Exercise prompt: Return all lines in the material below that contain "across".

---------- Data records ----------

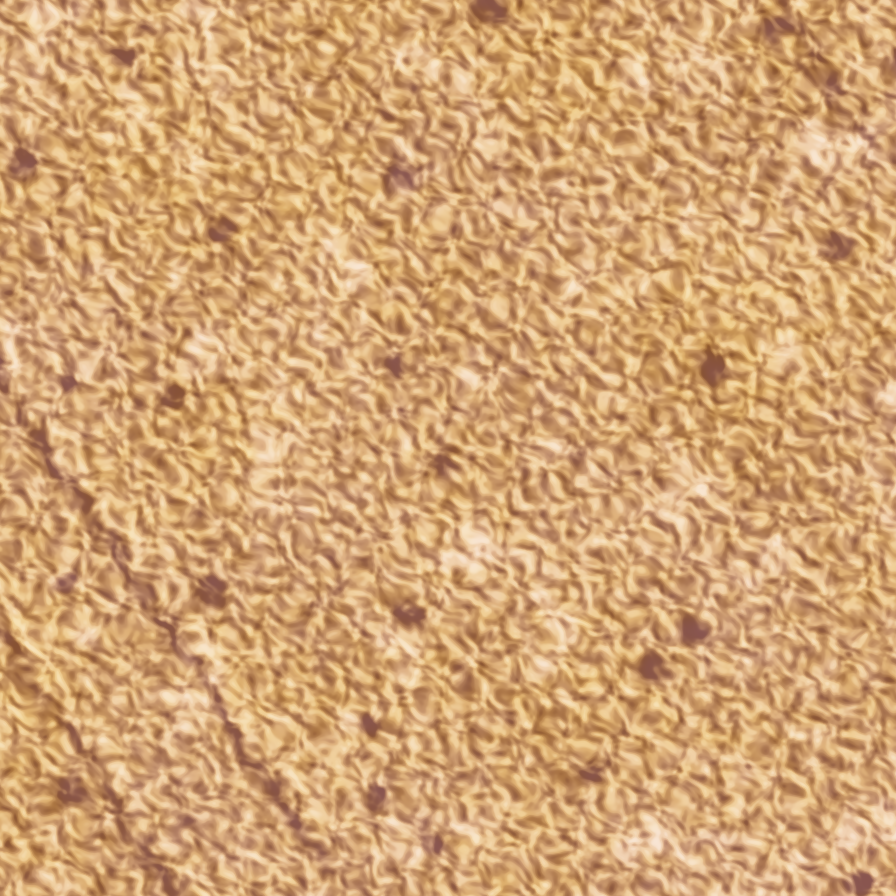
This texture is drawn by a WebGL 2 fragment shader. Its source:

```glsl
#version 300 es
precision highp float;
// Coarse golden grain, like dry sandy stone, with dark pits and slanted grooves.
// Gradient noise is lit from one side to form grains; slower noise adds pale and
// rosy patches, and the summed tone is looked up in a ramp from brown to cream.

uniform vec2 u_resolution;
out vec4 fragColor;

vec2 hash2(ivec2 cell) {
    uvec2 q = uvec2(cell) * uvec2(1597u, 3821u);
    uint h = (q.x ^ q.y) * 74093u;
    h = (h ^ (h >> 15)) * 29423u;
    h ^= h >> 13;
    h *= 60493u;
    h ^= h >> 16;
    return vec2(h & 65535u, h >> 16) / 65535.0;
}

float cornerSlope(ivec2 cell, ivec2 corner, vec2 f) {
    float angle = 6.2832 * hash2(cell + corner).x;
    return dot(vec2(cos(angle), sin(angle)), f - vec2(corner));
}

float gradientNoise(vec2 p) {
    ivec2 cell = ivec2(floor(p));
    vec2 f = fract(p);
    vec2 w = f * f * f * (f * (f * 6.0 - 15.0) + 10.0);
    float low = mix(cornerSlope(cell, ivec2(0, 0), f), cornerSlope(cell, ivec2(1, 0), f), w.x);
    float high = mix(cornerSlope(cell, ivec2(0, 1), f), cornerSlope(cell, ivec2(1, 1), f), w.x);
    return mix(low, high, w.y);
}

// Height of the grains, x along and y across their long axis
float grainHeight(vec2 p) {
    return gradientNoise(p) + 0.45 * gradientNoise(p * 1.9 + 37.3);
}

// Small ragged pits, scattered one per cell at most
float pits(vec2 uv) {
    vec2 p = uv * 7.0;
    ivec2 home = ivec2(floor(p));
    float depth = 0.0;
    for (int y = -1; y <= 1; y++)
    for (int x = -1; x <= 1; x++) {
        ivec2 cell = home + ivec2(x, y);
        vec2 kind = hash2(cell + 211);
        float radius = mix(0.09, 0.17, kind.y);
        float d = length(p - vec2(cell) - hash2(cell + 503));
        depth = max(depth, step(kind.x, 0.42) * (1.0 - smoothstep(0.3, 1.25, d / radius)));
    }
    return depth;
}

// Broken parallel grooves; x is the dark bed, y the pale rim beside it
vec2 grooves(vec2 uv) {
    float across = dot(uv, vec2(0.83, 0.55));
    float along = dot(uv, vec2(0.55, -0.83));
    float offsets[3] = float[3](0.165, 0.32, 1.275);
    vec2 sum = vec2(0.0);
    for (int i = 0; i < 3; i++) {
        float seed = float(i) * 17.0;
        float d = across - offsets[i] + 0.012 * gradientNoise(vec2(along * 9.0, seed + 0.5));
        float strength = smoothstep(-0.4, 0.2, gradientNoise(vec2(along * 11.0 + 5.0, seed + 3.4)));
        sum.x += (0.35 + 0.65 * strength) * exp(-pow(d / 0.009, 2.0));
        sum.y += strength * exp(-pow((d - 0.023) / 0.011, 2.0));
    }
    return sum;
}

// Evenly spread tone from 0 to 1, brown through gold to cream
vec3 ramp(float t) {
    vec3 c = mix(vec3(0.53, 0.32, 0.20), vec3(0.66, 0.45, 0.27), smoothstep(0.0, 0.13, t));
    c = mix(c, vec3(0.77, 0.57, 0.36), smoothstep(0.10, 0.36, t));
    c = mix(c, vec3(0.87, 0.69, 0.45), smoothstep(0.34, 0.62, t));
    c = mix(c, vec3(0.94, 0.81, 0.59), smoothstep(0.60, 0.87, t));
    return mix(c, vec3(0.97, 0.89, 0.73), smoothstep(0.87, 1.0, t));
}

void main() {
    vec2 uv = gl_FragCoord.xy / min(u_resolution.x, u_resolution.y);

    // Grains, slightly stretched down to the right and lit from above
    vec2 bend = vec2(gradientNoise(uv * 31.0 + 9.1), gradientNoise(uv * 31.0 + 71.7));
    vec2 p = vec2(dot(uv, vec2(0.8, -0.6)) * 56.0, dot(uv, vec2(0.6, 0.8)) * 72.0) + 0.7 * bend;
    float height = grainHeight(p);
    float relief = grainHeight(p - vec2(0.07, 0.24)) - grainHeight(p + vec2(0.07, 0.24));
    float tone = 1.9 * height + 1.6 * relief;

    // Pale blotches and broad drift
    float blotch = gradientNoise(uv * 13.0 + 23.6) + 0.5 * gradientNoise(uv * 29.0 + 4.2);
    float pale = smoothstep(0.15, 0.6, blotch);
    tone += 0.9 * pale + 0.4 * gradientNoise(uv * 6.0 + 51.3) - 0.03;

    // Pits and grooves, with edges broken by the grain
    vec2 ragged = uv + 0.006 * bend + 0.004 * height;
    float pit = pits(ragged);
    vec2 groove = grooves(ragged);
    tone += 0.6 * groove.y - 2.1 * pit - 1.7 * groove.x;

    // Rosy and yellow shifts
    float rosy = 0.25 + 0.75 * gradientNoise(uv * 44.0 + 15.8) + 0.7 * gradientNoise(uv * 5.0 + 88.4);
    rosy += 0.5 * pale + 0.5 * pit + 0.3 * groove.x + 0.25 * (0.5 - uv.y);
    vec3 color = ramp(1.0 / (1.0 + exp(-1.7 * tone)));
    color += clamp(rosy, -0.4, 1.1) * vec3(0.005, 0.012, 0.10);

    fragColor = vec4(clamp(color, 0.0, 1.0), 1.0);
}
```
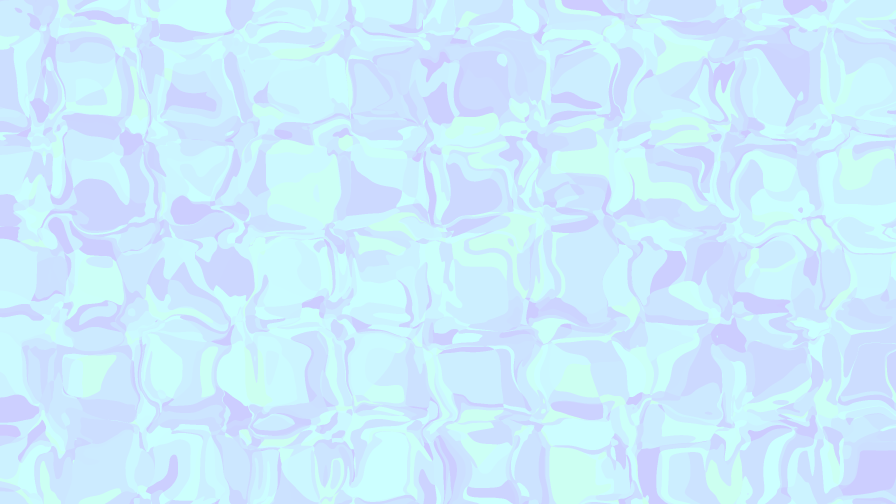
Give the GLSL for this pattern, as a Shadertoy shader.

```glsl
// Pastel mosaic of flat, rounded patches in mint, sky and lavender.
// The plane is stretched at the centres of a grid and squeezed at its seams,
// then warped; jittered cells crossed with noise bands pick each patch's hue.

const float TAU = 6.2831853;
const float GRID_ROWS = 5.2;
const vec2 GRID_SHIFT = vec2(0.0, 0.35);
const int AA = 3;

float hash(vec2 cell, float seed) {
    vec3 v = fract(cell.xyx * 0.1031 + seed * 0.137);
    v += dot(v, v.yzx + 33.33);
    return fract((v.x + v.y) * v.z);
}

// Smooth value noise in 0..1
float noise(vec2 p, float seed) {
    vec2 i = floor(p), f = fract(p);
    f = f * f * f * (f * (f * 6.0 - 15.0) + 10.0);
    float low = mix(hash(i, seed), hash(i + vec2(1, 0), seed), f.x);
    float high = mix(hash(i + vec2(0, 1), seed), hash(i + vec2(1, 1), seed), f.x);
    return mix(low, high, f.y);
}

vec2 wobble(vec2 p, float seed) {
    return vec2(noise(p, seed), noise(p, seed + 1.7)) - 0.5;
}

// Slow near whole numbers (broad patches), fast halfway between (slivers)
vec2 squeezeSeams(vec2 p, float density, float amount) {
    return density * (p - amount * sin(TAU * p) / TAU);
}

// Lattice index of the nearest jittered point
vec2 nearestCell(vec2 p, float jitter) {
    vec2 base = floor(p + 0.5), best = base;
    float bestDist = 1e3;
    for (int y = -1; y <= 1; y++)
    for (int x = -1; x <= 1; x++) {
        vec2 cell = base + vec2(x, y);
        vec2 point = cell + jitter * (vec2(hash(cell, 3.0), hash(cell, 4.0)) - 0.5);
        float d = dot(p - point, p - point);
        if (d < bestDist) { bestDist = d; best = cell; }
    }
    return best;
}

// Pale hue wheel at full brightness
vec3 pastel(float hue, float saturation) {
    vec3 wheel = abs(mod(hue * 6.0 + vec3(0, 4, 2), 6.0) - 3.0) - 1.0;
    return mix(vec3(1), clamp(wheel, 0.0, 1.0), saturation);
}

vec3 mosaic(vec2 p) {
    // Wander the grid slightly, squeeze it, then bend patch outlines
    p += 0.16 * wobble(p * 3.1, 11.0);
    vec2 q = squeezeSeams(p, 2.9, 0.8);
    q += 0.9 * wobble(q * 1.1, 21.0) + 0.3 * wobble(q * 2.7, 31.0);

    // Base patches, with islands and ribbons cut by noise levels
    vec2 cell = nearestCell(q, 0.8);
    float islands = floor(noise(q * 0.95 + 5.3, 41.0) * 4.0);
    float ribbons = floor(noise(q * 0.7 + 9.1, 51.0) * 3.0);
    float phase = 2.0 * hash(cell, 61.0) + 0.57 * islands + 0.21 * ribbons;

    // Fold the phase to an even spread in -1..1, with rarer end hues
    float t = 2.0 * abs(mod(phase, 2.0) - 1.0) - 1.0;
    float hue = 0.56 + 0.085 * t + 0.03 * pow(abs(t), 7.0) * sign(t);
    return pastel(hue, 0.2);
}

void mainImage(out vec4 fragColor, in vec2 fragCoord) {
    // Average a small grid of samples for smooth edges
    vec3 sum = vec3(0);
    for (int j = 0; j < AA; j++)
    for (int i = 0; i < AA; i++) {
        vec2 offset = (vec2(i, j) + 0.5) / float(AA) - 0.5;
        vec2 uv = (fragCoord + offset) / iResolution.y;
        sum += mosaic(uv * GRID_ROWS - GRID_SHIFT);
    }
    fragColor = vec4(sum / float(AA * AA), 1.0);
}
```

----------

Task response:
// Height of the grains, x along and y across their long axis
    float across = dot(uv, vec2(0.83, 0.55));
        float d = across - offsets[i] + 0.012 * gradientNoise(vec2(along * 9.0, seed + 0.5));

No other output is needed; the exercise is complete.